/---
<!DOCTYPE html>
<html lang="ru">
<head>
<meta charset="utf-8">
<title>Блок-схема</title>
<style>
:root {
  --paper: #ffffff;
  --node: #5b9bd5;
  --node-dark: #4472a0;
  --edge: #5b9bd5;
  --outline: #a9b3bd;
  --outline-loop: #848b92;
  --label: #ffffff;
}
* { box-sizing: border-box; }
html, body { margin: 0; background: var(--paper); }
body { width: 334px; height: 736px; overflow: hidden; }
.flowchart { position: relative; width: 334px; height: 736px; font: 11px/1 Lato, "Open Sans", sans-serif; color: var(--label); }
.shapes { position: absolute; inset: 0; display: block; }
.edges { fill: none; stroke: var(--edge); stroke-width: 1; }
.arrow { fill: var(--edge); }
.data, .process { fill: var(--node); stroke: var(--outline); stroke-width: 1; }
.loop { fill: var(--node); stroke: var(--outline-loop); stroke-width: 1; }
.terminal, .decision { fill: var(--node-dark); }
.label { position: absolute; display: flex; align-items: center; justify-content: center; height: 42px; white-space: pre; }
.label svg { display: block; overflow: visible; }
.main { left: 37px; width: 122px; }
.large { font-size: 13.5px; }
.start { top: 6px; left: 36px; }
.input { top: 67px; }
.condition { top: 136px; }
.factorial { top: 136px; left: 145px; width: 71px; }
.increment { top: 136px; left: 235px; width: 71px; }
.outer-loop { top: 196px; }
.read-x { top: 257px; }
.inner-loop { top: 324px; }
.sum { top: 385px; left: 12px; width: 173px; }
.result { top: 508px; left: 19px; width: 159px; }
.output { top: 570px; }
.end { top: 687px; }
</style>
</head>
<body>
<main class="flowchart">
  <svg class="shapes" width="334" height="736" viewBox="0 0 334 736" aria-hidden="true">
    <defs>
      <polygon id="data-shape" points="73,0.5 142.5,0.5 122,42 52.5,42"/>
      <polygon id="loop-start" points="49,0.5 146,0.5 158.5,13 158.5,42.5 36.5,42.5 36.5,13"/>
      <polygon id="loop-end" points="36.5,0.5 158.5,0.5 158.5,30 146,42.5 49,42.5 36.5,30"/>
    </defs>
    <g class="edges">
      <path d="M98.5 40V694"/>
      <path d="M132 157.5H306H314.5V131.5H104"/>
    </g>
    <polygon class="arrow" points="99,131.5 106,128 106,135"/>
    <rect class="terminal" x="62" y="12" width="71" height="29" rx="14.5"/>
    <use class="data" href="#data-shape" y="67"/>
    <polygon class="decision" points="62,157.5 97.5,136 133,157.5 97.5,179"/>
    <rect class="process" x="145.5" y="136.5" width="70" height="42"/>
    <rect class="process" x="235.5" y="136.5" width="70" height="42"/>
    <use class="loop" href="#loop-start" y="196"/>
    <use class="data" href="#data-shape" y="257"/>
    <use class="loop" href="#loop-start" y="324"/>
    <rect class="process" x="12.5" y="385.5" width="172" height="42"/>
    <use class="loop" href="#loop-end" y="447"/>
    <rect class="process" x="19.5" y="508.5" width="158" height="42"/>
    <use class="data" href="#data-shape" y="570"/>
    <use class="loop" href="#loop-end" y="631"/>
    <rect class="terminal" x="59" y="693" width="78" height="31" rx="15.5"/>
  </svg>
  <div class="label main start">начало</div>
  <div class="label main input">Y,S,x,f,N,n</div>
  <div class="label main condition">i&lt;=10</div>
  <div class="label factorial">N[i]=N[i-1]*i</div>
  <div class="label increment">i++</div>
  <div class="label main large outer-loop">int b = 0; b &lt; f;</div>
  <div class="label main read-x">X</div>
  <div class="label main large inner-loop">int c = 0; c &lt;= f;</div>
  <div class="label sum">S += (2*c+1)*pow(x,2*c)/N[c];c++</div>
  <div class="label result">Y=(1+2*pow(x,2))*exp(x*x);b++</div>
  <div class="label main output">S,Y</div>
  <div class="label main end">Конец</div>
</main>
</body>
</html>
\---
▶ Work required: For the string "start", give the number of lines in the records that contain it and nothing besides.

▶ Solution for this task: 5